## Directions for this task
Could you restate word for word each line from the top of the listing below through the line containing "--skin: #c9dde2;"? Keep the pictures out.

Segment Start: Information provided

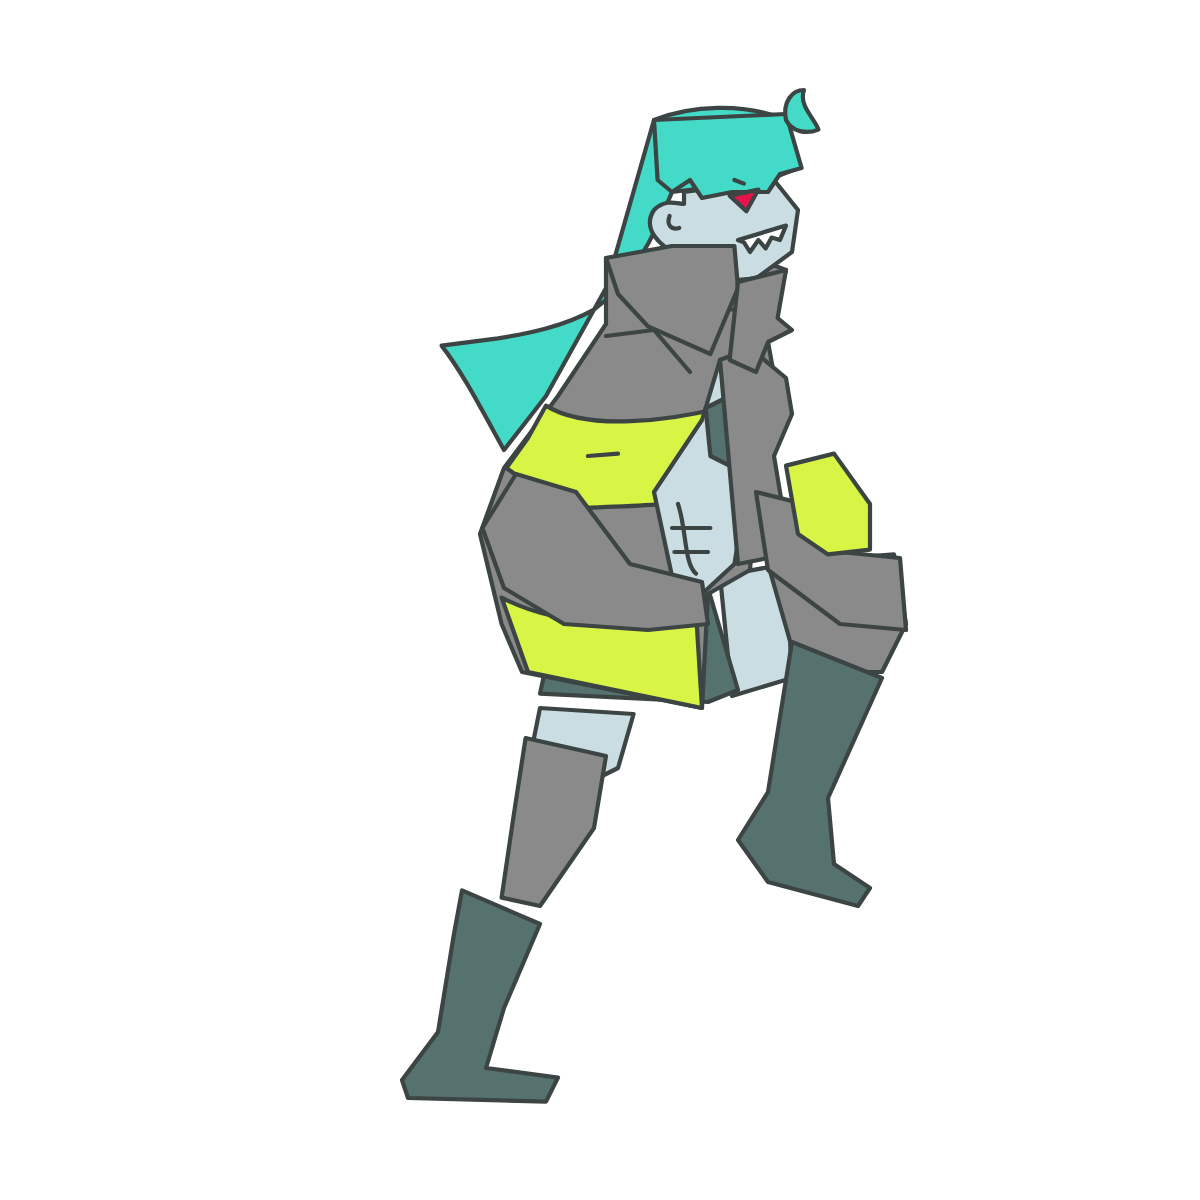
<!DOCTYPE html>
<html lang="en">
<head>
<meta charset="utf-8">
<title>Firecoat Runner</title>
<link rel="stylesheet" href="https://fonts.googleapis.com/css2?family=Inter&display=swap">
<style>
  :root {
    --paper: #ffffff;
    --ink: #3c4444;
    --hair: #43dbc8;
    --skin: #c9dde2;
    --coat: #8a8a8a;
    --stripe: #d8f545;
    --boot: #56726f;
    --eye: #e8134a;
    --tooth: #ffffff;
  }
  html, body { margin: 0; padding: 0; overflow: hidden; background: var(--paper); font-family: "Inter", sans-serif; }
  .stage { width: 1200px; height: 1200px; display: block; }
  .line { stroke: var(--ink); stroke-width: 3.5; stroke-linejoin: round; stroke-linecap: round; }
  .hair { fill: var(--hair); }
  .skin { fill: var(--skin); }
  .coat { fill: var(--coat); }
  .stripe { fill: var(--stripe); }
  .boot { fill: var(--boot); }
  .stroke-only { fill: none; }
</style>
</head>
<body>
<svg class="stage" viewBox="0 0 1000 1000" role="img" aria-label="Hand-drawn figure with teal hair in a grey and neon yellow fire coat, striding forward">
  <g id="hair-back">
    <path class="hair line" d="M545,100 C575,88 620,85 655,100 L665,140 L640,150 L560,160 C540,210 520,240 495,258 C470,272 440,278 415,282 L368,288 C385,310 398,335 420,375 L455,330 L505,240 Z"/>
  </g>

  <g id="leg-back">
    <path class="skin line" d="M600,480 L655,470 L660,565 L610,580 Z"/>
    <path class="coat line" d="M640,470 L745,462 L755,520 L735,560 L700,560 L660,540 Z"/>
    <path class="boot line" d="M660,535 L735,565 L690,665 L695,720 L725,740 L715,755 L640,735 L615,700 L640,660 Z"/>
  </g>

  <g id="leg-front">
    <path class="skin line" d="M450,590 L528,595 L515,640 L495,650 L440,640 Z"/>
    <path class="coat line" d="M438,615 L505,630 L495,690 L450,755 L418,748 L428,680 Z"/>
    <path class="boot line" d="M385,742 L450,770 L420,840 L405,890 L465,898 L455,918 L340,915 L335,900 L365,860 L378,780 Z"/>
  </g>

  <g id="shorts">
    <path class="boot line" d="M455,555 L590,490 L615,575 L590,585 L450,578 Z"/>
  </g>

  <g id="coat">
    <path class="coat line" d="M505,215 L610,208 L655,225 L640,285 L650,340 L630,410 L625,475 L590,495 L585,590 L435,560 L418,520 L400,445 L420,390 L465,330 L505,270 Z"/>
    <path class="stripe line" d="M455,338 C490,360 560,350 600,340 L592,410 C560,425 510,420 470,425 L422,390 L440,365 Z"/>
    <path class="stripe line" d="M418,498 C470,525 530,520 580,510 L585,590 L440,560 Z"/>
    <path class="stripe line" d="M610,345 L632,350 L628,410 L608,412 Z"/>
    <path class="skin line" d="M600,300 L618,295 L630,360 L612,470 L585,495 L560,480 L545,410 L585,350 Z"/>
    <path class="boot line" d="M588,340 L618,325 L612,390 L592,380 Z"/>
    <path class="stroke-only line" d="M565,420 C572,440 570,470 580,478 M560,440 L592,440 M562,460 L590,460"/>
    <path class="stroke-only line" d="M505,280 L545,275 L575,310 M590,255 L625,260 M450,418 L480,415 M455,440 L488,440 M490,380 L515,378"/>
    <path class="coat line" d="M600,300 L625,290 L655,315 L660,345 L645,380 L655,440 L640,465 L615,470 Z"/>
    <path class="coat line" d="M402,440 L430,395 L480,410 L525,470 L585,485 L590,520 L540,525 L470,520 L420,490 Z"/>
  </g>

  <g id="arm-raised">
    <path class="coat line" d="M630,410 L670,420 L700,460 L750,465 L755,525 L700,520 L640,475 Z"/>
    <path class="stripe line" d="M655,388 L695,378 L725,420 L725,458 L690,462 L665,445 Z"/>
  </g>

  <g id="head">
    <path class="skin line" d="M570,160 L645,150 L665,175 L660,210 L630,232 L595,235 L570,215 C548,205 535,190 545,175 C555,165 565,170 570,170 Z"/>
    <path class="hair line" d="M545,100 L655,95 L668,140 L650,145 L640,160 L610,160 L585,165 L575,150 L560,160 L548,150 Z"/>
    <path class="hair line" d="M655,100 C652,85 660,75 670,75 C665,88 680,100 682,108 C672,112 660,110 655,100 Z"/>
    <path fill="var(--eye)" class="line" d="M608,163 L632,158 L622,176 Z"/>
    <path fill="var(--tooth)" class="line" d="M615,200 L655,188 L650,200 L643,198 L638,207 L632,200 L625,210 L620,202 Z"/>
    <path class="stroke-only line" d="M612,150 L620,153 M558,180 C555,188 560,192 566,190"/>
  </g>

  <g id="collar">
    <path class="coat line" d="M505,215 L560,205 L612,205 L615,240 L592,295 L540,272 L515,245 Z"/>
    <path class="coat line" d="M615,235 L655,225 L648,265 L660,275 L640,285 L630,310 L608,300 Z"/>
  </g>
</svg>
</body>
</html>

Segment End: Information provided

## Completed task
<!DOCTYPE html>
<html lang="en">
<head>
<meta charset="utf-8">
<title>Firecoat Runner</title>
<link rel="stylesheet" href="https://fonts.googleapis.com/css2?family=Inter&display=swap">
<style>
  :root {
    --paper: #ffffff;
    --ink: #3c4444;
    --hair: #43dbc8;
    --skin: #c9dde2;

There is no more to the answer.